time. After the 1981 Christmas season the forest was removed, but did appear in store windows from 1982 to 1986.
Pizitz Family Portrait from 1982 (Image Courtesy of Tim Hollis)
Continued Expansion and the Final Years
Expansion continued in the 1970's, with a store opening in Gadsden in 1974, Brookwood Village in 1975, and their tenth store in Florence in 1978. During this time, Pizitz stores featured bake shops, headed by a famed
New York chef. Their downtown Montgomery store closed after four years in 1976, but a new store opened inside of the Eastdale Mall in 1977.
The recession of the early 1980's took its toll on the Pizitz stores, forcing closure of all their bakeshops, including the one in their flagship downtown store. In 1983 the downtown store would undergo its final
renovation. The auditorium was turned into an advertising department that had been previously located in the Gould Annex. The annex was then closed and several departments inside of the Pizitz Building were absorbed
On March 17th, 1985, Isadore Pizitz passed away after a long battle with cancer. The three Pizitz brothers, Michael, Richard, and Merritt, were determined to keep the family business going. Two more stores were opened,
one in Dothan, and the last at the Riverchase Galleria in Hoover.
However, on December 10th, 1986, McRae's, a department store chain based in Jackson, Mississippi announced the acquisition of the Pizitz chain. On January 1st, 1987, the three brothers no longer owned any of the Pizitz
stores, marking an end to an 87-year old era.
On February 2nd, 1988, McRae's announced the closure of the downtown store, where it closed for good on the 27th of that month.
The Pizitz Building Today
Bayer Properties acquired the building in 2000 for $1.6 million and went forward with plans to turn the first floor into restaurant and retain space, with the offices occupying the upper six floors. In 2010, the company
Baker, Donelson, Bearman, Caldwell and Berkowitz signed on as lead tenants. This allowed Bayer Properties to proceed with a $60 million renovation in September of that year. The Birmingham City council approved a
multimillion-dollar incentive package to get the project underway. In March of 2011, Baker decided to renew their lease in the nearby Wells Fargo Tower has progress was not being made on the Pizitz Building.
In January 2014, Bayer announced that would proceed with the renovation project set to begin that summer with an anticipated completion date of early 2016. Brasfield and Gorrie were awarded a $67 million contract for the
renovation of the building. In January of 2016, Bayer released plans for the "Pizitz Food Hall" on the ground floor. This hall would include a central bar, two restaurants, and a space for individuals to experiment with
restaurant concepts on a rotating basis.
As of Summer 2018, the Pizitz Food Hall is open, with further work to be completed in the basement and upper floors.

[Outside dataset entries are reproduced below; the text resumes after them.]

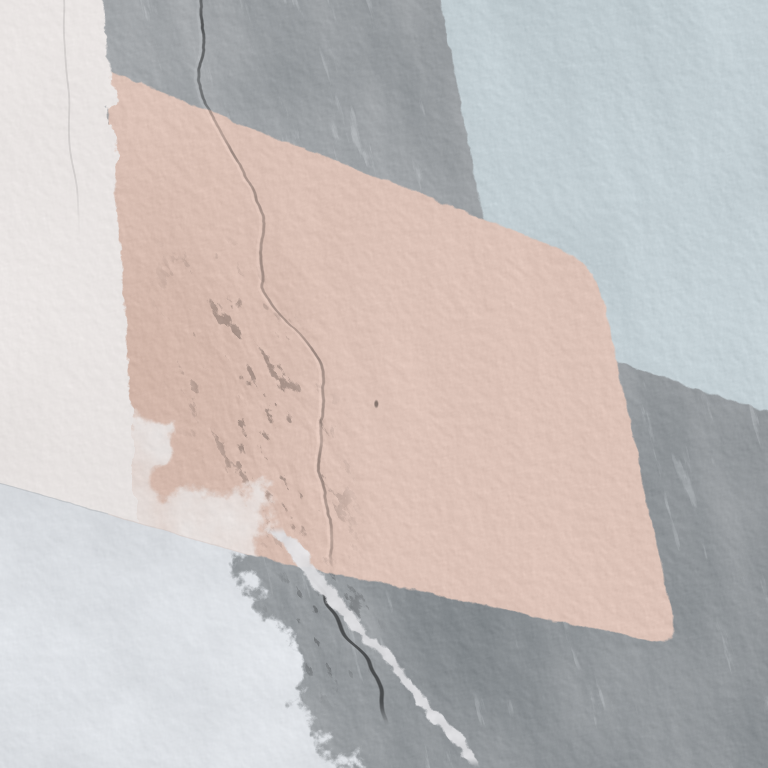
A three.js fragment shader for this texture:

```glsl
// Weathered plaster wall with overlapping painted panels, a long crack and a chalky streak.
#define PEACH vec3(0.865, 0.765, 0.722)
#define PEACH_SHADE vec3(0.815, 0.705, 0.655)
#define BLUE vec3(0.760, 0.805, 0.825)
#define WARM_WHITE vec3(0.910, 0.893, 0.887)
#define COOL_WHITE vec3(0.855, 0.868, 0.885)
#define GREY_LIGHT vec3(0.650, 0.663, 0.675)
#define GREY_DARK vec3(0.520, 0.540, 0.555)
#define FEATHER 0.0016
#define GRAIN 0.085
#define FRAY 0.007

varying vec2 vUv;

float hash(vec2 p) {
  vec3 q = fract(p.xyx * 0.1031);
  q += dot(q, q.yzx + 33.33);
  return fract((q.x + q.y) * q.z);
}

float noise(vec2 p) {
  vec2 i = floor(p), f = fract(p);
  f = f * f * (3.0 - 2.0 * f);
  return mix(mix(hash(i), hash(i + vec2(1, 0)), f.x),
             mix(hash(i + vec2(0, 1)), hash(i + vec2(1, 1)), f.x), f.y);
}

float fbm(vec2 p) {
  float sum = 0.0, amp = 0.5;
  for (int i = 0; i < 5; i++) {
    sum += amp * noise(p);
    p = mat2(1.6, 1.2, -1.2, 1.6) * p + 7.3;
    amp *= 0.5;
  }
  return sum;
}

// Eased ramp that also runs backwards when a > b
float ramp(float a, float b, float x) {
  float t = clamp((x - a) / (b - a), 0.0, 1.0);
  return t * t * (3.0 - 2.0 * t);
}

// Signed distance to a line, positive to the left of a -> b
float side(vec2 p, vec2 a, vec2 b) {
  vec2 d = normalize(b - a), q = p - a;
  return d.x * q.y - d.y * q.x;
}

float smin(float a, float b, float k) {
  float h = max(k - abs(a - b), 0.0) / k;
  return min(a, b) - h * h * k * 0.25;
}

float cover(float d) { return smoothstep(-FEATHER, FEATHER, d); }

float line(float d, float width) { return 1.0 - smoothstep(width * 0.4, width + 0.001, abs(d)); }

// Fine plaster bumps, with slanted ridges where it is peeling
float relief(vec2 p, float peel) {
  vec2 q = p + 0.025 * vec2(noise(p * 18.0), noise(p * 18.0 + 40.0));
  float ridges = fbm(vec2(q.x * 60.0 + q.y * 22.0, q.y * 26.0));
  return fbm(p * 110.0) + peel * 1.5 * ridges;
}

void main() {
  vec2 p = vUv;
  float wash = fbm(p * 5.0 + 3.0) - 0.48;
  float brush = fbm(vec2(p.x * 34.0 + p.y * 9.0, p.y * 6.0)) - 0.48;
  float rough = fbm(p * 75.0) - 0.48;
  float clump = fbm(p * 24.0 + 11.0) - 0.48;
  float fray = FRAY * rough + 0.004 * clump;

  // Bare grey wall
  float tone = mix(0.28, 0.72, ramp(0.35, 0.75, p.y)) + 0.25 * ramp(0.7, 0.4, p.x) * ramp(0.3, 0.0, p.y);
  vec3 col = mix(GREY_DARK, GREY_LIGHT, clamp(tone + wash * 1.1 + brush * 0.7, -0.2, 1.2));
  float scratch = fbm(vec2(p.x * 70.0 + p.y * 18.0, p.y * 13.0));
  col += 0.07 * smoothstep(0.66, 0.8, scratch);

  // Pale blue panel
  float blue = min(side(p, vec2(0.573, 1.0), vec2(0.628, 0.72)),
                   side(p, vec2(0.81, 0.527), vec2(1.0, 0.463)));
  col = mix(col, BLUE + 0.07 * wash + 0.045 * brush, cover(blue + fray));

  // Peach panel with rounded corners
  float peach = smin(side(p, vec2(0.768, 0.66), vec2(0.146, 0.905)),
                     side(p, vec2(0.875, 0.2), vec2(0.777, 0.648)), 0.04);
  peach = smin(peach, side(p, vec2(0.326, 0.277), vec2(0.85, 0.165)), 0.035);
  peach = cover(min(peach, p.x - 0.14) + fray);
  float shade = ramp(0.5, 0.15, p.x) * ramp(0.95, 0.45, p.y) + wash * 0.5;
  col = mix(col, mix(PEACH, PEACH_SHADE, clamp(shade, 0.0, 1.0)) + 0.025 * brush, peach);

  // Peeling zones in the peach and in the grey beneath it
  vec2 a = (p - vec2(0.335 - 0.35 * (p.y - 0.47), 0.47)) / vec2(0.11, 0.24);
  vec2 b = (p - vec2(0.42, 0.19)) / vec2(0.09, 0.12);
  float peel = peach * exp(-dot(a, a)) + (1.0 - peach) * 0.9 * exp(-dot(b, b));

  // Warm white strip with ragged lobes at its foot
  float seam = side(p, vec2(0.0, 0.371), vec2(0.326, 0.277));
  float bump = exp(-pow((p.y - 0.84) / 0.05, 2.0));
  float strip = 0.135 + 0.066 * (1.0 - p.y) + bump * (0.008 + 0.06 * clump) - p.x;
  float lobes = max(min(0.218 - p.x, 0.442 - p.y), min(0.348 - p.x, 0.366 - p.y));
  lobes += 0.075 * clump + 0.025 * rough;
  float thin = smoothstep(-0.004, 0.012, lobes) * (0.82 + 0.5 * clump);
  float warm = max(cover(strip + fray * 1.8), thin) * cover(seam + fray * 0.3);
  col = mix(col, WARM_WHITE + 0.035 * wash, clamp(warm, 0.0, 1.0));

  // Cool white corner with a scuffed right edge
  float corner = 0.325 + 0.46 * (0.27 - p.y) - p.x + 0.11 * clump + 0.05 * rough;
  float cool = smoothstep(-0.006, 0.012, corner) * cover(-seam - fray * 0.3);
  col = mix(col, COOL_WHITE + 0.1 * wash + 0.05 * clump, cool);
  float white = clamp(max(warm, cool), 0.0, 1.0);
  peel *= 1.0 - white;

  // Raking light over the relief
  float light = relief(p, peel) - relief(p - vec2(0.0022, 0.0026), peel);
  col += GRAIN * light * (1.0 - 0.35 * white);
  float chips = smoothstep(0.62, 0.72, fbm(vec2(p.x * 75.0 + p.y * 30.0, p.y * 48.0)));
  col *= 1.0 - 0.23 * chips * smoothstep(0.25, 0.9, peel);

  // Long crack, dark on one lip and lit on the other
  float crackX = 0.259 + 0.085 * ramp(0.9, 0.7, p.y) + 0.073 * ramp(0.63, 0.51, p.y)
               + 0.014 * ramp(0.42, 0.3, p.y) + 0.02 * (fbm(vec2(p.y * 18.0, 2.0)) - 0.48);
  float crack = (p.x - crackX) * 0.85;
  float reach = ramp(0.26, 0.29, p.y);
  float depth = mix(0.22, 0.4, ramp(0.84, 0.9, p.y)) * (0.6 + 0.8 * noise(p.yy * 30.0));
  col *= 1.0 - reach * depth * line(crack, 0.0016);
  col += reach * 0.035 * line(crack + 0.003, 0.002);

  // Hairline in the white strip, and a small pit
  float hair = p.x - 0.08 - 0.07 * (1.0 - p.y) - 0.008 * (noise(p.yy * 16.0) - 0.5);
  col *= 1.0 - 0.09 * line(hair, 0.001) * ramp(0.68, 0.78, p.y);
  vec2 pit = (p - vec2(0.49, 0.474)) * vec2(1.6, 0.9);
  col *= 1.0 - 0.4 * (1.0 - smoothstep(0.002, 0.006, length(pit)));

  // Dark fissure below the peach, then the chalky streak
  float fissure = p.x - 0.405 - 0.093 * ramp(0.27, 0.08, p.y) - 0.012 * (noise(p.yy * 35.0) - 0.5);
  col *= 1.0 - 0.5 * line(fissure, 0.003) * ramp(0.05, 0.09, p.y) * ramp(0.26, 0.23, p.y);
  float t = (0.313 - p.y) / 0.308;
  float streak = (p.x - 0.36 - 0.26 * t - 0.01 * (noise(vec2(t * 9.0, 5.0)) - 0.5)) * 0.76;
  float girth = 0.0065 + 0.004 * noise(vec2(t * 12.0, 9.0)) - 0.003 * t;
  float chalk = smoothstep(-0.002, 0.002, girth - abs(streak) + 0.014 * rough);
  col = mix(col, vec3(0.875, 0.875, 0.885) + 0.1 * rough, 0.92 * chalk * ramp(-0.01, 0.03, t) * ramp(1.02, 0.97, t));

  gl_FragColor = vec4(clamp(col, 0.0, 1.0), 1.0);
}
```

I would like to thank local author and historian, Tim Hollis, for sharing his expertise and knowledge on the Pizitz Building.
Unless otherwise noted all historical pictures are courtesy of the Birmingham Public Library Tutwiler Collections.